After an unsuccessful attempt last year, Jester King Brewery has announced its newest fruited sour, this time refermented with Texas blueberries.

Named Colour Five, the new barrel-aged sour beer uses a blend of 89 percent Das Überkind, a saison, and 11 percent RU55, a farmhouse red ale, as the base beer. The Austin-based brewery then refermented the blended beers in a stainless steel tank. This allowed Jester King to “keep a constant blanket of carbon dioxide over the beer, in order to stave off oxygen, which can lead to the growth of acetobacter,” which is the bacteria that produces acetic acid leading to extreme sourness in a beer. In addition, the brewery froze the blueberries prior to refermentaion, cutting down on the acetobacter that on was present on the skin of the fruit. Finally, carbonic maceration was also used to burst open the skins of the berries, instead of crushing them.

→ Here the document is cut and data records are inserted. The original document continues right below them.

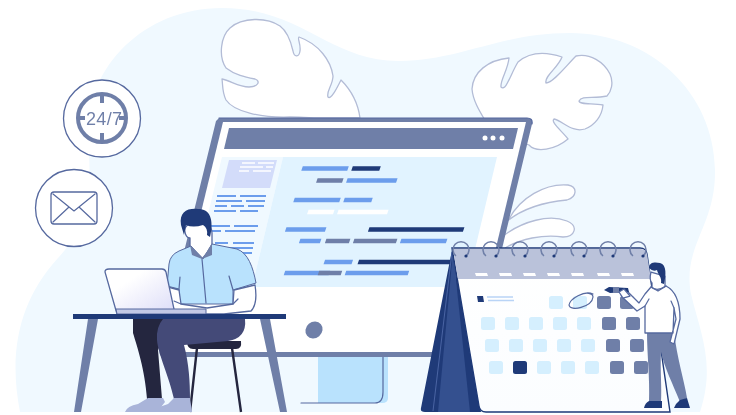
<!DOCTYPE html>
<html lang="en">
<head>
<meta charset="utf-8">
<title>Work planning illustration</title>
<style>
:root{--paper:#fff;--mist:#f0f9ff;--sky:#d5effe;--screen:#e1f3ff;--shirt:#b9e2fd;--lilac:#d3dcfa;--slate:#6f7fa8;--line:#56699f;--blue:#6c9dec;--navy:#1f3a78;--ink:#24263f;--plum:#444a78;--header:#bac2da;--leaf:#b3bcd6}
html,body{margin:0;background:var(--paper)}
body{width:736px;height:415px;overflow:hidden}
svg{display:block}
.paper{fill:var(--paper)}.mist{fill:var(--mist)}.sky{fill:var(--sky)}.screen{fill:var(--screen)}.lilac{fill:var(--lilac)}.slate{fill:var(--slate)}.navy{fill:var(--navy)}.ink{fill:var(--ink)}.plum{fill:var(--plum)}.shirt{fill:var(--shirt)}.blue{fill:var(--blue)}
.outline{fill:var(--paper);stroke:var(--line);stroke-width:1.3;stroke-linejoin:round;stroke-linecap:round}
.detail{fill:none;stroke:var(--line);stroke-width:1.2;stroke-linecap:round;stroke-linejoin:round}
.leaf{fill:var(--paper);stroke:var(--leaf);stroke-width:1.3;stroke-linejoin:round}
.code{fill:none;stroke-width:4.4}
.s-blue{stroke:var(--blue)}.s-navy{stroke:var(--navy)}.s-slate{stroke:var(--slate)}.s-paper{stroke:var(--paper)}
.clock-text{font:18px "Liberation Sans",Arial,sans-serif;fill:var(--slate);text-anchor:middle}
</style>
</head>
<body>
<svg width="736" height="415" viewBox="0 0 736 415" role="img" aria-label="A man works on a laptop beside a large monitor while another marks a calendar">
<defs>
<linearGradient id="laptop-lid" x1="0" y1="0" x2="1" y2="1"><stop offset=".3" stop-color="#fff"/><stop offset="1" stop-color="#dcdcf8"/></linearGradient>
<linearGradient id="calendar-page" x1="0" y1="0" x2="0" y2="1"><stop offset="0" stop-color="#fff"/><stop offset="1" stop-color="#fbfdff"/></linearGradient>
<rect id="day" width="14" height="13" rx="2.5"/>
<g id="ring"><path d="M-5 6A8 8 0 1 1 5 6" fill="none" stroke="#6f7fa8" stroke-width="1.5"/><circle cx="5" cy="6" r="1.6" fill="#1f3a78"/></g>
<path id="dash" d="M0 0h12l1 3h-12z"/>
<g id="week"><use href="#day"/><use href="#day" x="24"/><use href="#day" x="48"/><use href="#day" x="72"/><use href="#day" x="96"/></g>
</defs>

<path id="backdrop" class="mist" d="M20 412C8 350 20 300 58 258C90 224 92 190 88 138C84 72 140 8 222 8C302 8 330 62 400 61C462 60 500 33 570 33C650 33 714 92 715 170C716 226 682 246 691 294C700 332 716 364 700 412Z"/>

<g id="leaves">
<path class="leaf" d="M322 118C309 118 300 117 290 117C262 118 234 112 226 100C222 92 223 86 222 79C231 81 239 87 249 87C258 87 261 81 255 79C245 77 235 75 226 68C218 56 221 36 230 28C242 17 267 17 280 26C288 32 291 42 293 51C294 57 299 58 300 51C301 44 297 38 299 37C319 44 331 61 333 76C333 85 326 91 328 97C331 100 337 88 341 80C352 91 358 103 360 118Z"/>
<path class="leaf" d="M512 139C507 126 494 119 486 122C480 112 473 101 472 89C473 72 488 60 509 58C508 70 500 80 501 87C506 92 511 73 518 62C532 50 550 53 562 57C558 68 544 76 546 83C553 83 566 66 576 56C590 53 604 62 610 74C614 83 611 92 607 96C593 99 582 95 579 101C580 105 592 103 603 105C602 116 595 125 585 129C572 133 563 121 554 119C550 122 563 132 568 139C555 150 536 153 529 145Z"/>
<path class="leaf" d="M509 219C520 198 545 183 568 185C578 187 577 197 567 200C544 202 523 208 506 222"/>
<path class="leaf" d="M503 236C523 221 549 214 567 221C579 226 575 237 563 237C543 234 520 239 505 248"/>
</g>

<g id="monitor">
<path d="M318 355H388V398Q388 403 382 403H318Z" class="shirt"/>
<path class="detail" d="M383 356V392Q383 403 375 403H301"/>
<path class="slate" d="M219 118H527Q533 118 532 124L476 357H165Q158 357 160 350L216 121Z"/>
<path class="paper" d="M223 122H526L471 352H167Z"/>
<path class="detail" d="M219 118H527Q533 118 532 124"/>
<path class="slate" d="M229 128H518L513 149H224Z"/>
<g class="paper"><circle cx="485" cy="138" r="2.5"/><circle cx="493" cy="138" r="2.5"/><circle cx="502" cy="138" r="2.5"/></g>
<path class="mist" d="M222 157H283L252 287H190Z"/>
<path class="screen" d="M283 157H497L466 287H252Z"/>
<path class="lilac" d="M229 160H277L270 188H222Z"/>
<path class="code s-paper" stroke-width="2" style="stroke-width:1.6" d="M242 163h13m3 0h16M240 167h23m3 0h7M239 171h10m4 0h18"/>
<g class="code s-blue" style="stroke-width:1.8">
<path d="M217 196h19m4 0h26M216 201h26m4 0h19M215 206h12m4 0h13m4 0h16M214 211h22m4 0h18M209 226h21m4 0h24M208 231h13m4 0h30M215 243h13m5 0h21M225 248h28M222 253h12m4 0h14"/>
</g>
<g class="code" transform="matrix(1 0 -.35 1 0 0)">
<path class="s-blue" d="M361 168.500h46M410 180.500h50M364 200h46M414 200h28M366 229.500h40M416 262h28M380 273h45"/>
<path class="s-navy" d="M411 168.500h28M449 229.500h95M450 262h96"/>
<path class="s-slate" d="M380 180.500h26M410 241h24M438 241h43M414 273h23"/>
<path class="s-paper" d="M382 212h26M412 212h50"/>
<path class="s-blue" d="M384 241h21M485 241h46M441 273h63"/>
</g>
<ellipse class="slate" cx="314" cy="330" rx="9" ry="8" transform="rotate(-40 314 330)"/>
</g>

<g id="support-clock">
<circle class="outline" cx="102" cy="118.500" r="38.500"/>
<circle cx="102" cy="118" r="24" fill="none" stroke="var(--slate)" stroke-width="4"/>
<path d="M102 94v9M102 133v9M78 118h7M119 118h7" stroke="var(--slate)" stroke-width="4"/>
<text class="clock-text" x="104" y="124.500" textLength="36">24/7</text>
</g>
<g id="mail-badge">
<circle class="outline" cx="74" cy="208" r="38.500"/>
<rect class="outline" x="51" y="192" width="46" height="32" rx="3"/>
<path class="detail" d="M53 194L74 211L95 194M53 222L69 207M95 222L79 207"/>
</g>

<g id="calendar">
<path class="navy" d="M452 250L421 408Q420 412 425 412H481L456 252Z"/>
<path d="M452 252L433 411M453 252L447 411M454 254L462 411" fill="none" stroke="#4a64a3" stroke-width="1"/>
<path d="M453 252L438 412H470Z" fill="#34508f"/>
<path d="M452 248H640Q646 248 647 254L670 412H486Q480 412 479 406Z" fill="url(#calendar-page)" stroke="#1f3a78" stroke-width="1.4"/>
<path d="M453 249H640Q646 249 647 254L651 279H458Z" fill="var(--header)"/>
<g class="paper"><use href="#dash" x="475" y="273"/><use href="#dash" x="499" y="273"/><use href="#dash" x="523" y="273"/><use href="#dash" x="547" y="273"/><use href="#dash" x="571" y="273"/><use href="#dash" x="597" y="273"/><use href="#dash" x="621" y="273"/></g>
<use href="#ring" x="461" y="250"/><use href="#ring" x="491" y="250"/><use href="#ring" x="520" y="250"/><use href="#ring" x="549" y="250"/><use href="#ring" x="579" y="250"/><use href="#ring" x="608" y="250"/><use href="#ring" x="638" y="250"/>
<path class="navy" d="M477 296h6l1 6h-6z"/>
<path d="M487 297h26M488 300.500h26" stroke="#b9d4f6" stroke-width="1.4"/>
<g class="sky"><use href="#day" x="549" y="296"/><use href="#day" x="573" y="296"/><use href="#week" x="481" y="317"/><use href="#week" x="485" y="339"/><use href="#week" x="489" y="361"/></g>
<use href="#day" x="513" y="361" class="navy"/>
<g class="slate"><use href="#day" x="597" y="296"/><use href="#day" x="620" y="296"/><use href="#day" x="602" y="317"/><use href="#day" x="626" y="317"/><use href="#day" x="606" y="339"/><use href="#day" x="630" y="339"/><use href="#day" x="610" y="361"/><use href="#day" x="634" y="361"/></g>
<path class="detail" d="M593 294C584 290 570 299 569 305C570 312 592 307 593 297C593 293 586 292 580 295"/>
</g>

<g id="planner">
<path class="slate" d="M647 332H674C677 358 684 380 687 398L680 402C672 382 665 369 661 352C660 371 662 387 661 402H649C650 378 647 355 647 332Z"/>
<path class="navy" d="M649 401H662V408H644Q645 403 649 401ZM680 400L687 398L690 408H674Q676 403 680 400Z"/>
<path class="outline" d="M652 283V290L660 296L665 287V276L651 272Q649 280 652 283Z"/>
<path class="navy" d="M649 268C649 262 655 262 660 263C667 265 666 275 664 284L661 283C662 277 658 275 657 270Q653 272 649 268Z"/>
<path class="outline" d="M651 287L645 294L639 303L626 290L620 292L622 297L637 311L645 306L645 333H673L674 308L676 319L670 342L674 344L680 319C680 304 676 291 666 286L658 291Z"/>
<path class="detail" d="M645 306L649 299M674 308L671 301M651 287Q657 292 666 286"/>
<path class="navy" d="M604 290L609 287L628 288L629 292L610 293Z"/>
<path class="slate" d="M613 287L619 287V293H613Z"/>
<path class="outline" d="M619 292L624 289L630 296L623 298Z"/>
</g>

<g id="desk-worker">
<g id="stool"><path class="ink" d="M187 341H241Q242 349 236 349H193Q187 349 187 341Z"/><path d="M197 348L190 412M232 348L241 412" stroke="#24263f" stroke-width="2.4"/></g>
<path class="ink" d="M133 319H171L158 350L162 399H147C145 370 137 346 133 333Z"/>
<path class="plum" d="M163 319H245Q247 338 228 341L184 345C189 364 190 382 190 399H174C169 376 158 354 157 340Q156 327 163 319Z"/>
<path d="M148 398H163L165 402L157 412H125Q127 406 138 404ZM174 398H190L192 412H154Q157 407 168 404Z" fill="#a9b4d9"/>
<path class="outline" d="M190 238V247L202 259L212 247V233Q211 220 198 221Q183 224 185 232Q186 238 190 238Z"/>
<path class="navy" d="M181 225C179 212 187 208 198 209C210 209 214 219 210 237L207 235Q208 228 203 225Q193 228 186 225L184 235Z"/>
<path d="M191 246L179 251Q170 255 169 264L167 286L179 289V304H233V290L256 283C253 267 248 253 237 249L212 244L203 259Z" fill="var(--shirt)" stroke="var(--line)" stroke-width="1"/>
<path d="M190 245L192 255L202 259L212 255L212 243L203 258Z" fill="var(--slate)"/>
<path class="detail" d="M202 259L206 303M179 289L180 277M233 290L229 276"/>
<path class="outline" d="M168 287L179 290L181 304L207 308L233 304L234 290L255 285Q258 304 251 311L224 314H176Q169 309 168 287Z"/>
<path class="detail" d="M181 304L174 301M233 304L238 299"/>
<path d="M105 272Q105 269 109 269H162Q165 269 166 272L174 309V314H117Z" fill="url(#laptop-lid)" stroke="var(--line)" stroke-width="1.3"/>
<path d="M116 309H206V314H117Z" fill="#c2c9e6" stroke="var(--line)"/>
<g id="desk"><path class="navy" d="M73 314H286V319H73Z"/><path class="slate" d="M88 319H98L81 412H74ZM260 319H270L287 412H280Z"/></g>
</g>
</svg>
</body>
</html>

Jester King Colour Five 1

Last year’s attempt at producing a sour, barrel-aged beer with blueberries was unsuccessful and the entire batch was dumped down the drain after it was found to be to acetic for the brewery’s standards.

“On the whole, we’re quite willing to sit back and allow fermentation with native yeasts and bacteria to take our beer in all sorts of interesting directions,” explained the brewery about the failed attempt in a blog post.

“But one part of our process that we do control very carefully is temperature. We keep our barrel room right around sixty degrees Fahrenheit year-round in order to keep acetobacter (the bacteria that produces acetic acid) at bay. At extremely low levels, acetobacter can add some pleasant complexity and depth of flavor, but if allowed to grow, it can easily take over. Unfortunately, our first attempt at blueberry refermentation became overly acetic and was dumped. Jester King is a very experimental brewery, and part of what this means is that some of our experiments fail.”

Jester King Colour Five 3

The label art was produced by Josh Cockrell.

“The art is inspired by sacred geometry, both from the protective pentagrams of the Pythagoreans and in alchemy,” said Cockrell. “These shapes are reflected in the natural geometric patterns found on a blueberry. Both pentagons and a five point star appear within this geometry when looking closely at a blueberry head on. The ὑγιεία pentagram and 5 classical planets plus the sun and moon are represented in the final artwork. Colour Five is an extension of this theme of fives in that blue itself is the 5th color in the visible spectrum.”

Colour Five will be available on draft and in 500-ml bottles ($16) at the brewery starting on Oct. 31 with a limit of one bottle per person per day. Approximately 2,000 bottles were produced, and other than future special events, it will remain a brewery exclusive.